### What is needed
What lines of the material below hold the string "measureText"? Copy them out.

### Exercise data
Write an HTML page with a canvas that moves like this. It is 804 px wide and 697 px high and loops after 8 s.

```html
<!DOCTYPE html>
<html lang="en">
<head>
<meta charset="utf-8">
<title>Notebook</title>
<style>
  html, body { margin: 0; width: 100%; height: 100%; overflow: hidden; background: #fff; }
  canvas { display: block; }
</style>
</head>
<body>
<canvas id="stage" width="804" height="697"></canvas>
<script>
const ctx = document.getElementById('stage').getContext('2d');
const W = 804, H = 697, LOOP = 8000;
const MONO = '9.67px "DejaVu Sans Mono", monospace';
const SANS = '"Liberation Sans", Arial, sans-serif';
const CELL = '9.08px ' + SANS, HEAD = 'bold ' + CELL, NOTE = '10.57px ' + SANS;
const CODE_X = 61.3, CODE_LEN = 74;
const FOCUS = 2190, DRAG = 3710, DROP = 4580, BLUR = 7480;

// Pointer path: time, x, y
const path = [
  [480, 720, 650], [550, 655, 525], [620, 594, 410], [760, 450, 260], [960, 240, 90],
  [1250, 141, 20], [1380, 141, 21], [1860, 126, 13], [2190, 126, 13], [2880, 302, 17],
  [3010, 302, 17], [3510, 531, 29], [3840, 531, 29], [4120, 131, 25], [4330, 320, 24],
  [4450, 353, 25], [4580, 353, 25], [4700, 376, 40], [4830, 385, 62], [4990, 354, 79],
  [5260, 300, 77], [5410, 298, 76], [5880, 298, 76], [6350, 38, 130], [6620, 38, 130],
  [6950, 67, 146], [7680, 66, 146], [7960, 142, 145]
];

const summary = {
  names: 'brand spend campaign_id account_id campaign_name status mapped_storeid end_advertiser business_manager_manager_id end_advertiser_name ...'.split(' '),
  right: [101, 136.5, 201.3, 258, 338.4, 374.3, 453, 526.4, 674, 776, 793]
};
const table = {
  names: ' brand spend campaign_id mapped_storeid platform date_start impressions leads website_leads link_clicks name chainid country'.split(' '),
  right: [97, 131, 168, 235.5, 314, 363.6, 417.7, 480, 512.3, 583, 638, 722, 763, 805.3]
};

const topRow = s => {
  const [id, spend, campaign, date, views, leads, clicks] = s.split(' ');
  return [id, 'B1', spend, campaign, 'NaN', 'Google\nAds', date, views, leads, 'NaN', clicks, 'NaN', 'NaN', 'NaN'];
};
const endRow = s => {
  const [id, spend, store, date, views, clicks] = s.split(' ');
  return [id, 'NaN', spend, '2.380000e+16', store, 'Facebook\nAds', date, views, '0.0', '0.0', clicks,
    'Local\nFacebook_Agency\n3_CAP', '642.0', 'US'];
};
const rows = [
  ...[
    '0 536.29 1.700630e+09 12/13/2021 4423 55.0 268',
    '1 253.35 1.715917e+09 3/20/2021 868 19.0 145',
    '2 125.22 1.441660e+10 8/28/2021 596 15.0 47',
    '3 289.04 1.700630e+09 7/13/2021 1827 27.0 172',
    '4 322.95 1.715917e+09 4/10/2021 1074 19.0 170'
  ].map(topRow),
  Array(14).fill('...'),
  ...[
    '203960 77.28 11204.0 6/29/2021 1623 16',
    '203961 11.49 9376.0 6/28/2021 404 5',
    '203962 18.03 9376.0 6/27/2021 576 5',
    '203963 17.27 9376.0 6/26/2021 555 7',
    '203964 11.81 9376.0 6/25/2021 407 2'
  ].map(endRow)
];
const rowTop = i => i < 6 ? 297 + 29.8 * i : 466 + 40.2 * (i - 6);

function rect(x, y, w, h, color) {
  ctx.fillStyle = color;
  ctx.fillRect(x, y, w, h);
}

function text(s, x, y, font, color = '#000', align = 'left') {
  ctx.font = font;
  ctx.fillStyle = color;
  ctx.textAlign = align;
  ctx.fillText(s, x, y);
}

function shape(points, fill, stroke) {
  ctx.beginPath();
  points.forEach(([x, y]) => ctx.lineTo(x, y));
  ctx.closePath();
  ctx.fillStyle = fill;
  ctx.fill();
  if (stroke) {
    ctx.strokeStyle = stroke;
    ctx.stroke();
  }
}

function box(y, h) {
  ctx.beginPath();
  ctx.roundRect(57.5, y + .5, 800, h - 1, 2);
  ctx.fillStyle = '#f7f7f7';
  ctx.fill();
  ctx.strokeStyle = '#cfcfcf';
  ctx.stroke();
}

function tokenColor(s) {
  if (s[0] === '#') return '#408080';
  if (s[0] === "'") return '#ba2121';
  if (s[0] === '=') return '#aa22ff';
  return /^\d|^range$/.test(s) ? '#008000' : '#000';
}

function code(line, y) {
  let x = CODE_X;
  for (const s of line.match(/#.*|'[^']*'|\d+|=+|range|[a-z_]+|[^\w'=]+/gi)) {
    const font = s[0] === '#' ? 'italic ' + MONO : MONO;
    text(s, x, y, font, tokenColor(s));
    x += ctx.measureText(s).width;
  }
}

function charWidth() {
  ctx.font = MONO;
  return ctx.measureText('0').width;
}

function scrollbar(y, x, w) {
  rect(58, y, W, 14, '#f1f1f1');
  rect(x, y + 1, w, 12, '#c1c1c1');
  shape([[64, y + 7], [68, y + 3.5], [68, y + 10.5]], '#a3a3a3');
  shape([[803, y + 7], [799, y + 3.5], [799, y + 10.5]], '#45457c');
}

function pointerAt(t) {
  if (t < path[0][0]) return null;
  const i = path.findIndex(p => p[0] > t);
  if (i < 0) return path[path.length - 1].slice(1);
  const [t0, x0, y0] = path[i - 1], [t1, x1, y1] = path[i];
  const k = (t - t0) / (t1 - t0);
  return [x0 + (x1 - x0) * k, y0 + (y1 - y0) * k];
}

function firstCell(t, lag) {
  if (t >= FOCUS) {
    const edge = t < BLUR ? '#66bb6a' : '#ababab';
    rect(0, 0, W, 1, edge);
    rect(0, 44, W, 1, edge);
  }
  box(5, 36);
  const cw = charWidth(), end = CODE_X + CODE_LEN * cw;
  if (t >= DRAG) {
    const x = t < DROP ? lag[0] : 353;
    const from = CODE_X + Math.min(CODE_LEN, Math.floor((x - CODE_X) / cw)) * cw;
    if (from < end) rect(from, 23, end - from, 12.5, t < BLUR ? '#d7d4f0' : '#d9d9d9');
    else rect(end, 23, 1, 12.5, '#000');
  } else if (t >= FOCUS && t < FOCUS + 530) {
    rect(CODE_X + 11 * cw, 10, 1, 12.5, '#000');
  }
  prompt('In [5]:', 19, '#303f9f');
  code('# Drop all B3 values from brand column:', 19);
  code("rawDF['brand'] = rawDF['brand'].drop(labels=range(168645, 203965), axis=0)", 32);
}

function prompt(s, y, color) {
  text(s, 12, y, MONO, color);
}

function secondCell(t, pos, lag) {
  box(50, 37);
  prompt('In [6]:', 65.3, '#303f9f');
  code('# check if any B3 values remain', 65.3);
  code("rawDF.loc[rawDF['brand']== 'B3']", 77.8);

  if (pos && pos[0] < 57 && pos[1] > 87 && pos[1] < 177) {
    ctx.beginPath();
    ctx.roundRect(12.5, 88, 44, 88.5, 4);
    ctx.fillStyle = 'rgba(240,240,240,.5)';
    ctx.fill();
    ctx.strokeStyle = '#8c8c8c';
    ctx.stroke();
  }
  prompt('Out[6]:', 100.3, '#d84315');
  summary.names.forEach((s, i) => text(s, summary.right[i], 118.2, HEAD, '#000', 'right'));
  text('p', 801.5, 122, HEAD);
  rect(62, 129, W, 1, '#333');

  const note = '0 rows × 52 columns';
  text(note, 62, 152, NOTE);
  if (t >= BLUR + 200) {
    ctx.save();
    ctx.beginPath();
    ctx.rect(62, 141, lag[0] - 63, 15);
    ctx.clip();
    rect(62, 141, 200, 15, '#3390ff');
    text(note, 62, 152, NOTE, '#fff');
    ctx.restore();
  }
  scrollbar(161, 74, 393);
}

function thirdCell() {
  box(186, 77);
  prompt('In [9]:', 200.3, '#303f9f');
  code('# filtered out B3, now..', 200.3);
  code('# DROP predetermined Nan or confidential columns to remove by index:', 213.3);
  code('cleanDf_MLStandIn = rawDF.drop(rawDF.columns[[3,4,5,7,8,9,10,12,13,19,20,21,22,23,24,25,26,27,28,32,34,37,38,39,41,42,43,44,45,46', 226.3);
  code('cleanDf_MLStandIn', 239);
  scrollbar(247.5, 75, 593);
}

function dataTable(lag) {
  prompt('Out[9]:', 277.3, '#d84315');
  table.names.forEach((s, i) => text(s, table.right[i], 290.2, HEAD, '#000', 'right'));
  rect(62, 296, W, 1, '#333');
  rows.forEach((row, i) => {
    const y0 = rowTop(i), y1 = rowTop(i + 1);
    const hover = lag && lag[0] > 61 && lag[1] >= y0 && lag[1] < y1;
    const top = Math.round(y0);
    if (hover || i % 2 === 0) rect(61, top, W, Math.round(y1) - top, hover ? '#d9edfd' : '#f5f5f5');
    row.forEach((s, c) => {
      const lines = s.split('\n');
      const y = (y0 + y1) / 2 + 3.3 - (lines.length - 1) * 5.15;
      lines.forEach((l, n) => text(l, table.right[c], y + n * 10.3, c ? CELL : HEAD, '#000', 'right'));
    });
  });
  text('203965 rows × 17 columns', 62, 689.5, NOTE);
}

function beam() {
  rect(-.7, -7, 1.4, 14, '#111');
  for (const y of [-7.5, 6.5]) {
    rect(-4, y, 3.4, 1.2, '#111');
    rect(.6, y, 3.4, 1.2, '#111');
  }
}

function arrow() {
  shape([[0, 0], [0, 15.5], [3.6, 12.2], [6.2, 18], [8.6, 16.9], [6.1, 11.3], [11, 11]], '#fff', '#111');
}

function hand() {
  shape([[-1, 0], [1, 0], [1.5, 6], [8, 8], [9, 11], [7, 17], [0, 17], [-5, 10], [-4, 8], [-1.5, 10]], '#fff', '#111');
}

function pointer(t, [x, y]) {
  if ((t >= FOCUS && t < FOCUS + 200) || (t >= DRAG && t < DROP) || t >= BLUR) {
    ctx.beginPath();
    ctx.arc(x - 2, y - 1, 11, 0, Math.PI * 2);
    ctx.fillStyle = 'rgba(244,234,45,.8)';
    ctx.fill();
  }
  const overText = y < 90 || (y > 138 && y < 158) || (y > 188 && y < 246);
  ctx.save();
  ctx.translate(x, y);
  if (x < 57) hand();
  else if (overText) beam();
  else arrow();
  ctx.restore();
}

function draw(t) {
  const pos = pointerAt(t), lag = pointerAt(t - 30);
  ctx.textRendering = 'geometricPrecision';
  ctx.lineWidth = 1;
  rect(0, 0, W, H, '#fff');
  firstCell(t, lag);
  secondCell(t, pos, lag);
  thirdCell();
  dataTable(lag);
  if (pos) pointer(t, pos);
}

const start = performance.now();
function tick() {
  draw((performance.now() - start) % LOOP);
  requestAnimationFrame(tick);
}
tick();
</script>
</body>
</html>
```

---

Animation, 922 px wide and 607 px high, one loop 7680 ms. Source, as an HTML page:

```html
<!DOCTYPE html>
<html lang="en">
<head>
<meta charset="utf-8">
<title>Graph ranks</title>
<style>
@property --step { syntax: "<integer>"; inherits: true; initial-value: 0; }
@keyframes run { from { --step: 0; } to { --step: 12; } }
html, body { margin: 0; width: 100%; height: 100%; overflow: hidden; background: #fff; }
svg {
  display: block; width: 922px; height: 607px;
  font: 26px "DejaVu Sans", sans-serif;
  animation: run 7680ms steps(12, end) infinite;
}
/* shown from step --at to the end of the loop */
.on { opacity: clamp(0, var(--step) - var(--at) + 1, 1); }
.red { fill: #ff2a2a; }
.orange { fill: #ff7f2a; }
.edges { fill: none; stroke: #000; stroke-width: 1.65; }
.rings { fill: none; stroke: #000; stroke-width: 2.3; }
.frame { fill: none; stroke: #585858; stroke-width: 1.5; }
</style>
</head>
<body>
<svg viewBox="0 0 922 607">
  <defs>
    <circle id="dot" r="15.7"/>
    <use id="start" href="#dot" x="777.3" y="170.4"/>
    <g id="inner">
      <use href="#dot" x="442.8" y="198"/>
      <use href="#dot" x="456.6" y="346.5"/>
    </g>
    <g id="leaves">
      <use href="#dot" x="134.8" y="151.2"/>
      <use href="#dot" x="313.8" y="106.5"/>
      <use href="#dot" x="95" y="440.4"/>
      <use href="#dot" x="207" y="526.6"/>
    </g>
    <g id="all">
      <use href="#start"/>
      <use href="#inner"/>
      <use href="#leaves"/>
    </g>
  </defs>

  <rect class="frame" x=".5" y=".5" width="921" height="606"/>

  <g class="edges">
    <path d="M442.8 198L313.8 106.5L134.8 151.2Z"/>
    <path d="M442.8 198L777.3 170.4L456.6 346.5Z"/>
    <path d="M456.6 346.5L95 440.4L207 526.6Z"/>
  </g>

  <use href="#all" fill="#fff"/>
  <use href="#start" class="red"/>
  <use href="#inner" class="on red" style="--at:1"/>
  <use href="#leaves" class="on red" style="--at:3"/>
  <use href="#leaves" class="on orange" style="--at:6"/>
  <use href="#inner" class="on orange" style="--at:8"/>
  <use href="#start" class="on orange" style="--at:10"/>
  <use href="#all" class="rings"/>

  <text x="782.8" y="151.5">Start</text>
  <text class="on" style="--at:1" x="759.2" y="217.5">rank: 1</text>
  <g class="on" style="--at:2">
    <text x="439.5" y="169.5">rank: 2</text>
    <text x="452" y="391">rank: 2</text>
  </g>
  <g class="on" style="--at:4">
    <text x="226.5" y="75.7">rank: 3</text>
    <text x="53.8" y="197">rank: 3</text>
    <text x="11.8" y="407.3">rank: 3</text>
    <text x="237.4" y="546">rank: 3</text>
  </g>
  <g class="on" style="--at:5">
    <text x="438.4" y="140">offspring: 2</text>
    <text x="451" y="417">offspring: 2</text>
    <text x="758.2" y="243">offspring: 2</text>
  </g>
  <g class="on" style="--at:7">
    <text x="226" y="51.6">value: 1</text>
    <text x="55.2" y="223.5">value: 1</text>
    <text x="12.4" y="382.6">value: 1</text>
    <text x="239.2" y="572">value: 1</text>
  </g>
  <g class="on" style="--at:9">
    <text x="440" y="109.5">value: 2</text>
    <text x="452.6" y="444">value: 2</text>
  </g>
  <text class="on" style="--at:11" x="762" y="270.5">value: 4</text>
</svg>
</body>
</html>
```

==

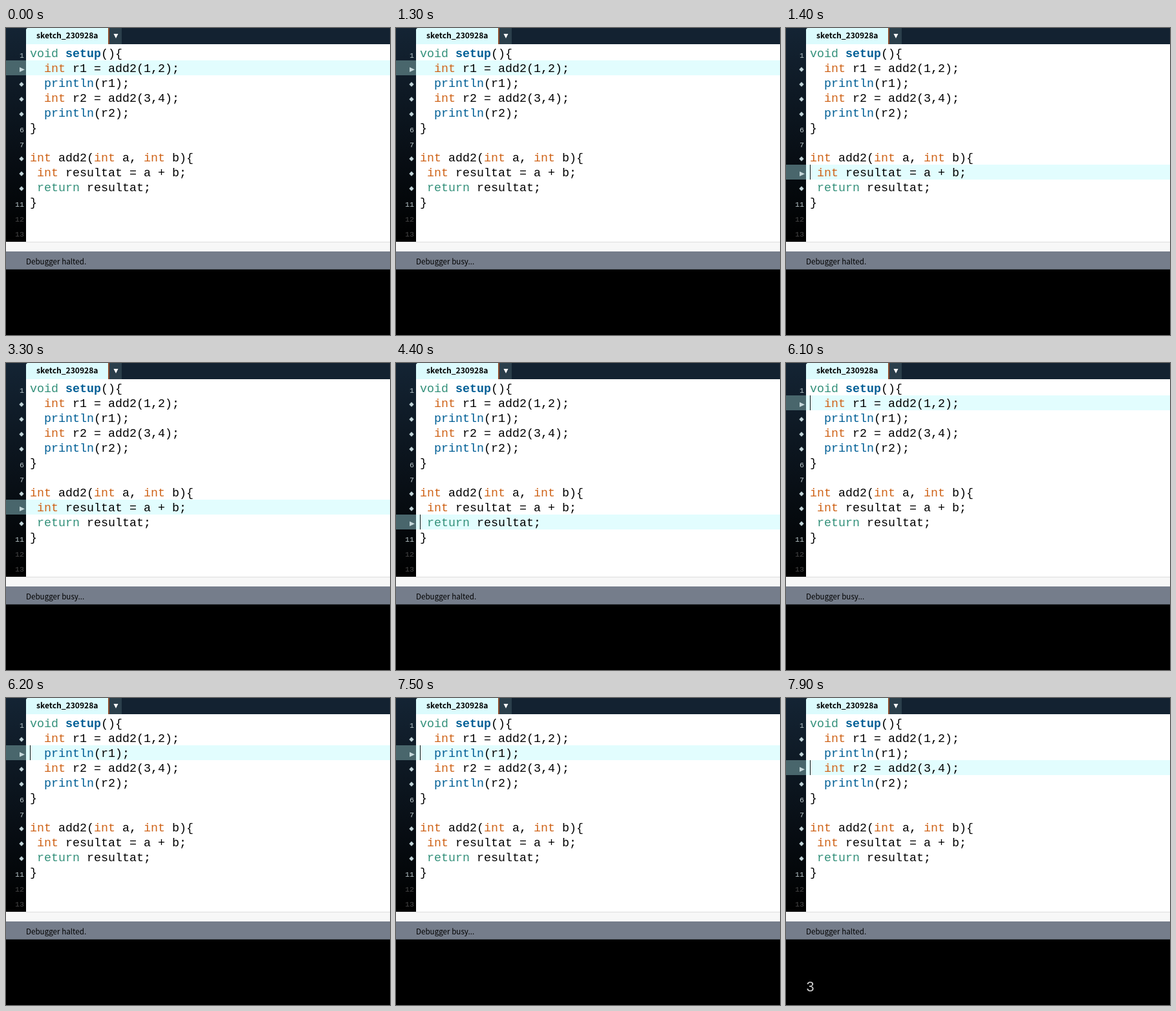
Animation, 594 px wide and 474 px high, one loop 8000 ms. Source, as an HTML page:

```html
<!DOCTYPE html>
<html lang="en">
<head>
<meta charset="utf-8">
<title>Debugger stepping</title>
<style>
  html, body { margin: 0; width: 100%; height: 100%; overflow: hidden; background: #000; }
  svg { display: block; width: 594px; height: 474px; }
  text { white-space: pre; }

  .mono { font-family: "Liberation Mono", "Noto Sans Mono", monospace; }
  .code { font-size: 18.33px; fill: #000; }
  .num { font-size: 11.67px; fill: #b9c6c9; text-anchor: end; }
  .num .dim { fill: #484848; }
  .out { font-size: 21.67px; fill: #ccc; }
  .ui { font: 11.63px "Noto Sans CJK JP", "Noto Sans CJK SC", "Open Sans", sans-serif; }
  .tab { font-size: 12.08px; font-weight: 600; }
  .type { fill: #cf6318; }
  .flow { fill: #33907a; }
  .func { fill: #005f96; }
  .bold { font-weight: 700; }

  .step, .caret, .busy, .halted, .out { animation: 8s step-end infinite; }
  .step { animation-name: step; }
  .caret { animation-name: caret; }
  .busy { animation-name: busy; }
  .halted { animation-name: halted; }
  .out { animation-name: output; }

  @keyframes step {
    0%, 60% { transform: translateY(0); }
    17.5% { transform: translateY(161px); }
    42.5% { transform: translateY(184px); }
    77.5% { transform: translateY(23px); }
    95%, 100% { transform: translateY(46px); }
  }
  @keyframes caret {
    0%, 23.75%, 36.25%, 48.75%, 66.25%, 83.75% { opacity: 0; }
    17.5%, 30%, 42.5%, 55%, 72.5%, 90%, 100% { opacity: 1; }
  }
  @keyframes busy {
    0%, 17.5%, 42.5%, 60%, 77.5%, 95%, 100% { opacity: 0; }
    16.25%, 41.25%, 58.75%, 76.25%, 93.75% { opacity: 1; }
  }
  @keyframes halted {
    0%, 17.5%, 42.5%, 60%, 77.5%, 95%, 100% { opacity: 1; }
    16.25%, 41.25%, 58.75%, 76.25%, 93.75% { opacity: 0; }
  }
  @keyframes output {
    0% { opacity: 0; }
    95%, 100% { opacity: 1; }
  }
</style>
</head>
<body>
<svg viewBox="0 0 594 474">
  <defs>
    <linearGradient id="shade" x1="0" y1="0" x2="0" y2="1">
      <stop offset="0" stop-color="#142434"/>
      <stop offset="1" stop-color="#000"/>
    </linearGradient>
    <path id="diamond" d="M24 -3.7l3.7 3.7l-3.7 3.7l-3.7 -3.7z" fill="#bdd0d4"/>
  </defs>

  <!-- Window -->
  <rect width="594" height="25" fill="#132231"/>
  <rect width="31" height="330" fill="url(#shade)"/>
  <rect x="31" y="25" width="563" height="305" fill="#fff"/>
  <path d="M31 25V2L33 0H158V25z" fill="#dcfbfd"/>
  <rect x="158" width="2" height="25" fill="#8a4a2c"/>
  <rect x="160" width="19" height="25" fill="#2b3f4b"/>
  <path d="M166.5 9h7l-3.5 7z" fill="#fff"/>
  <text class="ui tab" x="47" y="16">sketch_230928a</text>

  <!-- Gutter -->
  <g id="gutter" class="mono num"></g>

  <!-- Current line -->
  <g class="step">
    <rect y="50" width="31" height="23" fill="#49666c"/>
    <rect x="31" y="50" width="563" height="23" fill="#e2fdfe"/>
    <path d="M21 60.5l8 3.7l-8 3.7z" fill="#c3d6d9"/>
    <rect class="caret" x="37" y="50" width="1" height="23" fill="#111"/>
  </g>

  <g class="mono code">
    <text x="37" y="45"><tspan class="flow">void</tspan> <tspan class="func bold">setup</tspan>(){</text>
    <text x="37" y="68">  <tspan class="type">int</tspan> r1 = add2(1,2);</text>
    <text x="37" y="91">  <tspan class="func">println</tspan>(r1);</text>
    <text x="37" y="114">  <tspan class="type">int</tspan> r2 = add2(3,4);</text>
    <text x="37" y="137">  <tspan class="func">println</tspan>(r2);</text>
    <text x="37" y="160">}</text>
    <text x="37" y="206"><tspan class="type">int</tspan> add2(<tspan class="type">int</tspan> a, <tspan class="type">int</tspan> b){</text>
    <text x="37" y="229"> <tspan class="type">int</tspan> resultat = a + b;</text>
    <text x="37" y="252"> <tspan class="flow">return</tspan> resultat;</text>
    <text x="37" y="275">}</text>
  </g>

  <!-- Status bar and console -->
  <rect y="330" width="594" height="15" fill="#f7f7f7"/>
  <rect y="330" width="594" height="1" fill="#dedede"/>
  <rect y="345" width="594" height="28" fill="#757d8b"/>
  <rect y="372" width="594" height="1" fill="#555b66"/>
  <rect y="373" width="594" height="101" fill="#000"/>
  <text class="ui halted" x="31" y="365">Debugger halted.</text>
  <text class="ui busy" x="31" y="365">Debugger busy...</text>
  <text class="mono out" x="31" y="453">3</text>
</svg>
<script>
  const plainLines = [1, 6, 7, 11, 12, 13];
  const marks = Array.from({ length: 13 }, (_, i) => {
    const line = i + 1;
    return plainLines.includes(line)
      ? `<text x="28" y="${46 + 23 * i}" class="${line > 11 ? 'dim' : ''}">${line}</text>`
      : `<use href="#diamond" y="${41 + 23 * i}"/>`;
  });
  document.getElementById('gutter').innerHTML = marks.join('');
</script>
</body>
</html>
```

### Solution
    x += ctx.measureText(s).width;
  return ctx.measureText('0').width;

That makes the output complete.